Securing a printed circuit board (PCB) while you work on it becomes even more of a challenge when the PCB is an irregular shape and/or components extend past the edge of the PCB.  Holding odd shaped PCBs or PCBs with components hanging off the side of the board can be made easier by taking advantage of mounting holes in the PCB. The PCB that needs to be held can be attached to a  piece of plexiglass using the mounting holes on the PCB and the same piece of plexiglass attached to your PCBGRIP vise (currently funding on Kickstarter) .  Here's how:

The round PCB seen below is made even more difficult to hold with the LEDs hanging off the edge of the PCB.  We'll use components from the PCBGRIP Vise and a piece of plexiglass to hold the PCB, allowing us to work on and test the PCB. 

First, get a piece of plexiglass.  The plexiglass we choose is 1/8" thick and roughly 150mm wide.  The dimensions of the plexiglass are not really important, as long as it is large enough to hold the PCB and allow the PCB to clear the OpenBeam.  The benefit of using a slightly larger piece is that you could use the same piece for another project, just by drilling additional holes.


Next, the plexiglass was lined up with the back edge of the OpenBeam and the PCB placed where we wanted it.  The plexiglass was marked and cut.


Three hole locations were marked 7.5mm (half the width of the 15mm OpenBeam) from the edge of the plexiglass.  The PCB was placed where we wanted it and hole locations were marked.  This PCB had two mounting holes, evenly spaced at 30mm between center. 

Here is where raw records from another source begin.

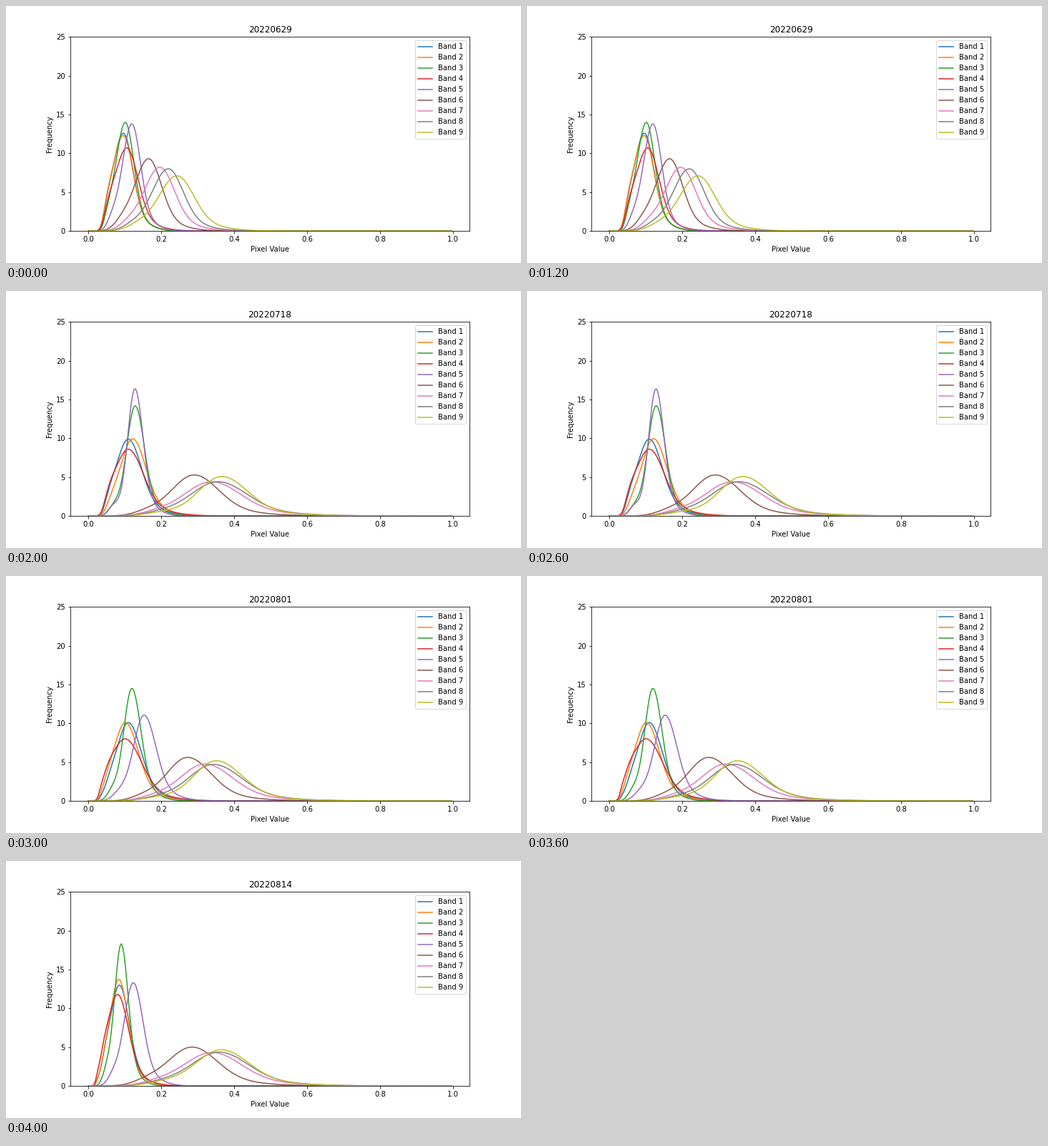
A matplotlib script for the animation above (5 s loop, 720 by 360 pixels).

```python
import matplotlib.pyplot as plt
import numpy as np
from matplotlib.animation import FuncAnimation

plt.rcParams["font.family"] = "DejaVu Sans"
BINS = 256
MAIN_SHARE = 0.92  # part of the unit area under the main peak
TRAIL = 0.18       # part of the right flank that falls off half as fast
x = np.arange(BINS) / BINS


def bump(height, center, left, right):
    """Bell with its own width on each side."""
    width = np.where(x < center, left, right)
    return height * np.exp(-0.5 * ((x - center) / width) ** 2)


def density(center, height, skew, onset):
    """Histogram curve: unit area, so the height of the peak fixes its width."""
    left = MAIN_SHARE / (np.sqrt(np.pi / 2) * height * (1 + 1.074 * skew))
    right = 0.91 * skew * left
    core = bump((1 - TRAIL) * height, center, left, right)
    trail = bump(TRAIL * height, center, left, 2 * right)
    foot = bump(0.08 * height, 0.55 * center, 0.12 * center, 0.12 * center)
    fade_in = 1 / (1 + np.exp(8 * (1 - x / onset)))
    return (core + trail + foot) * fade_in


# Date, skew, onset, then the peak position and peak height of bands 1 to 9.
DATES = [
    ("20220629", 0.95, 0.036,
     [.0955, .095, .101, .105, .119, .165, .196, .219, .243],
     [12.6, 12.3, 14, 10.7, 13.8, 9.3, 8.2, 8, 7.1]),
    ("20220718", 1.12, 0.038,
     [.109, .121, .128, .109, .1275, .29, .337, .355, .366],
     [9.9, 9.95, 14.2, 8.6, 16.4, 5.27, 4.4, 4.4, 5.07]),
    ("20220801", 1.15, 0.028,
     [.109, .101, .119, .1, .1525, .272, .319, .343, .351],
     [10.1, 10.1, 14.5, 8, 11.05, 5.6, 4.75, 4.7, 5.17]),
    ("20220814", 1.08, 0.019,
     [.0845, .083, .0897, .0797, .123, .284, .339, .3585, .365],
     [13, 13.75, 18.3, 11.8, 13.3, 5, 4.3, 4.35, 4.65]),
]
SCHEDULE = [0, 0, 1, 2, 3]  # the first date stays for two steps

fig, ax = plt.subplots(figsize=(10, 5), dpi=72)
fig.subplots_adjust(left=.125, right=.9, bottom=.125, top=.88)
lines = [ax.plot(x, 0 * x, label=f"Band {band}")[0] for band in range(1, 10)]
margin = 0.05 * x[-1]
ax.set(xlim=(-margin, x[-1] + margin), ylim=(0, 25),
       xlabel="Pixel Value", ylabel="Frequency")
title = ax.set_title("")
ax.legend(loc="upper right")


def update(frame):
    date, skew, onset, centers, heights = DATES[SCHEDULE[frame]]
    title.set_text(date)
    for line, center, height in zip(lines, centers, heights):
        line.set_ydata(density(center, height, skew, onset))
    return [title, *lines]


anim = FuncAnimation(fig, update, frames=len(SCHEDULE), interval=1000,
                     repeat=True, repeat_delay=0, blit=False)
plt.show()
```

Hole locations ready for drilling.  A 3mm drill bit was used for the three holes that will be used to attach plexiglass to the OpenBeam, since the plexiglass will attach to the OpenBeam with standard M3 hardware.  PCB we were mounting had 3mm mounting holes, so we used the same 3mm bit to drill those holes too.  If you don't have a 3mm bit, a 1/8" bit will do.  A piece of scrap wood was used to support the plexiglass as it was drilled through.


Where the plexiglass attaches to the OpenBeam, standard M3 button head screws were inserted and then standard M3 nuts started.  The plexiglass was then attached to the OpenBeam.

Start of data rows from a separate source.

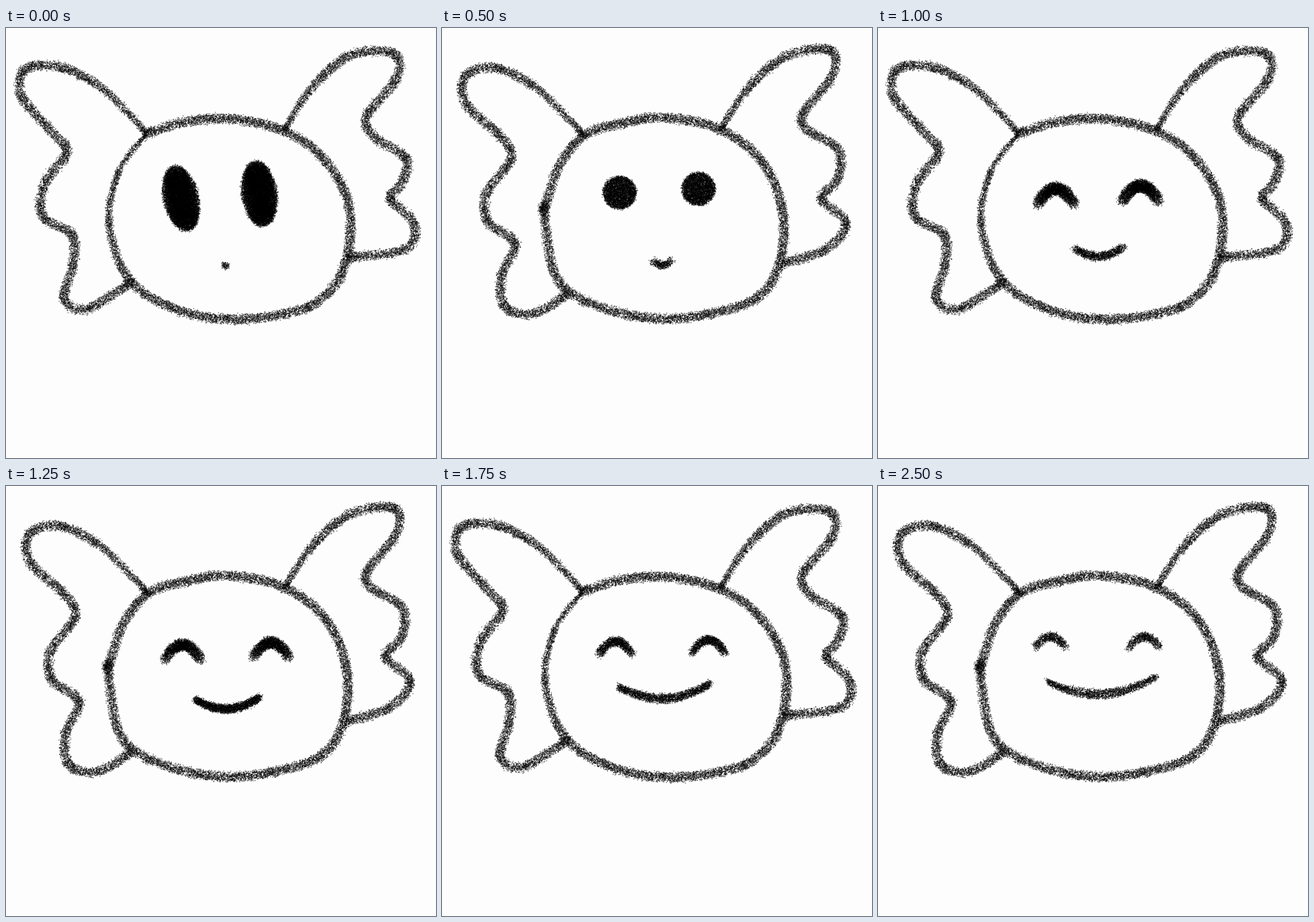
An HTML page with a canvas that plays this animation: 560x560 px, repeating every 10000 ms.

```html
<!DOCTYPE html>
<html lang="en">
<head>
<meta charset="utf-8">
<title>Smiling axolotl</title>
<style>
html, body { margin: 0; width: 100%; height: 100%; overflow: hidden; background: #fdfdfd; }
canvas { display: block; width: 560px; height: 560px; }
</style>
</head>
<body>
<canvas id="stage" width="560" height="560"></canvas>
<script>
const SIZE = 560, LOOP = 10000, LAST = 30, DOT = 1.15, LINE = 7.3;
const CHARCOAL = 'rgba(0, 0, 0, 0.66)';
const stage = document.getElementById('stage').getContext('2d');

const clamp = v => Math.min(1, Math.max(0, v));
const ease = v => clamp(v) ** 2 * (3 - 2 * clamp(v));

function seeded(seed) {
  return () => {
    seed = (seed + 0x6D2B79F5) | 0;
    let v = Math.imul(seed ^ (seed >>> 15), 1 | seed);
    v = (v + Math.imul(v ^ (v >>> 7), 61 | v)) ^ v;
    return ((v ^ (v >>> 14)) >>> 0) / 4294967296;
  };
}

// One charcoal grain near (x, y), within a soft-edged disc.
function grain(ctx, rand, x, y, half) {
  const r = Math.max(0, half - 1) * Math.sqrt(rand());
  const a = rand() * Math.PI * 2;
  const fuzz = () => (rand() + rand() - 1) * 2.5;
  ctx.fillRect(x + r * Math.cos(a) + fuzz() - DOT / 2, y + r * Math.sin(a) + fuzz() - DOT / 2, DOT, DOT);
}

function spline(p0, p1, p2, p3, t) {
  return 0.5 * (2 * p1 + (p2 - p0) * t + (2 * p0 - 5 * p1 + 4 * p2 - p3) * t * t
    + (3 * p1 - p0 - 3 * p2 + p3) * t * t * t);
}

// Charcoal line through flat x,y points; press(t) scales its width.
function line(ctx, rand, pts, press) {
  const count = pts.length / 2;
  const at = (i, axis) => pts[2 * Math.min(count - 1, Math.max(0, i)) + axis];
  for (let i = 0; i < count - 1; i++) {
    const length = Math.hypot(at(i + 1, 0) - at(i, 0), at(i + 1, 1) - at(i, 1));
    const total = length * LINE * press((i + 0.5) / (count - 1)) * 1.75;
    for (let k = 0; k < total; k++) {
      const t = rand();
      const pos = axis => spline(at(i - 1, axis), at(i, axis), at(i + 1, axis), at(i + 2, axis), t);
      grain(ctx, rand, pos(0), pos(1), LINE * press((i + t) / (count - 1)));
    }
  }
}

const thinStart = t => Math.min(1, 0.65 + t * 3);
const thinEnd = t => 1 - Math.max(0, t - 0.75) * 1.8;
const even = () => 1;

function drawBody(seed, leftEar, rightEar, head, headPress) {
  const canvas = document.createElement('canvas');
  canvas.width = canvas.height = SIZE;
  const ctx = canvas.getContext('2d'), rand = seeded(seed);
  ctx.fillStyle = CHARCOAL;
  line(ctx, rand, leftEar, thinStart);
  line(ctx, rand, rightEar, thinStart);
  line(ctx, rand, head, headPress);
  return canvas;
}

const bodies = [
  drawBody(11,
    [183,137, 125,78, 70,51, 26,53, 20,88, 62,138, 79,162, 50,203, 48,246, 85,268,
      88,305, 76,352, 105,366, 164,330],
    [362,133, 400,76, 450,35, 506,34, 508,66, 470,115, 480,142, 521,170, 515,203,
      500,222, 531,254, 520,288, 446,299],
    [183,138, 230,123, 285,118, 345,128, 395,153, 435,200, 449,255, 437,320, 400,360,
      335,377, 265,377, 200,357, 155,320, 134,250, 148,185, 183,138], thinEnd),
  drawBody(23,
    [185,140, 125,80, 70,52, 30,63, 32,100, 75,140, 90,170, 58,215, 60,253, 95,280,
      78,322, 82,363, 120,372, 164,346],
    [362,133, 400,77, 450,36, 506,29, 508,62, 470,112, 476,133, 516,158, 515,198,
      494,222, 526,254, 500,288, 442,307],
    [133,238, 152,181, 185,140, 235,124, 290,117, 360,131, 415,172, 443,235, 440,305,
      412,350, 350,372, 270,378, 185,355, 146,318, 132,231], even)
];

// Parabolic smear centred on (x, y): reaches dx, dy to each end, whose level is offset by bend.
function arc(rand, { x, y, dx, dy, bend, half, ink, taper }) {
  const area = 4 * half * Math.hypot(dx, dy, bend) * (1 - taper / 3) + Math.PI * half * half;
  for (let i = 0; i < area * ink; i++) {
    const t = rand() * 2 - 1;
    grain(stage, rand, x + dx * t, y + dy * t + bend * t * t, half * (1 - taper * t * t));
  }
}

// Eyes: tall ovals shrink to discs, then squeeze into smiling arcs.
function eye(p, x, y, lean) {
  const tall = 1 - clamp(p / 0.2);
  const squint = ease((p - 0.2) / 0.2);
  return {
    x, y,
    dx: lean * tall + (26 - 6 * p) * squint,
    dy: 31 * tall,
    bend: (24 - 9 * p) * squint,
    half: 6.8 + 12 * (1 - squint) + 8 * Math.max(0, 0.7 - p),
    ink: 3.3 - 2.1 * p,
    taper: 0.1 + 0.35 * tall
  };
}

// Mouth: a dot that widens and rises into a grin.
function mouth(p) {
  const open = Math.sin(p * Math.PI / 2);
  const ends = 310 - 59 * ease(p * 1.1);
  return {
    x: 286 + 5 * p, y: ends + 20 * open,
    dx: 71 * open ** 1.5, dy: -3 * p,
    bend: -20 * open,
    half: 5.6 + 1.8 * open,
    ink: 1.2 + 1.4 * Math.exp(-(((p - 0.55) / 0.13) ** 2)),
    taper: 0.4 * p
  };
}

function drawFace(index) {
  const rand = seeded(100 + index), p = index / LAST;
  const lid = 216 - 20 * p ** 0.7;
  stage.fillStyle = CHARCOAL;
  arc(rand, eye(p, 228 + 4 * Math.sin(5.2 * p), lid + 6 * (1 - p), 7));
  arc(rand, eye(p, 330 + 17 * ease(p * 1.6), lid, 4));
  arc(rand, mouth(p));
}

// Twelve drawings a second, on a 10 ms clock; the one before the last is held.
function indexAt(time) {
  const ticks = Math.floor(time / 10) + 1;
  const index = Math.min(LAST, Math.ceil(ticks * 12 / 100) - 1);
  return index === LAST - 1 ? LAST - 2 : index;
}

let shown = -1;
function render(time) {
  const index = indexAt(time % LOOP);
  if (index === shown) return;
  shown = index;
  stage.fillStyle = '#fdfdfd';
  stage.fillRect(0, 0, SIZE, SIZE);
  stage.drawImage(bodies[index % 4 < 2 ? 0 : 1], 0, 0);
  drawFace(index);
}

const start = performance.now();
function tick() {
  render(performance.now() - start);
  requestAnimationFrame(tick);
}
tick();
</script>
</body>
</html>
```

M3 standoffs were used to attach the PCB to the plexiglass (use whatever sized standoffs you need for your PCB).  The ones we used were plastic and the standoff had one female and one male end.  The PCB could then be easily worked on on the bench or the FlatBall was then attached to the PanaVise® Model 201 base, allowing you to rotate the PCB if you needed to.




The PCB is now secure and you can work on it either on your bench or secured in your PanaVise® Model 201 base.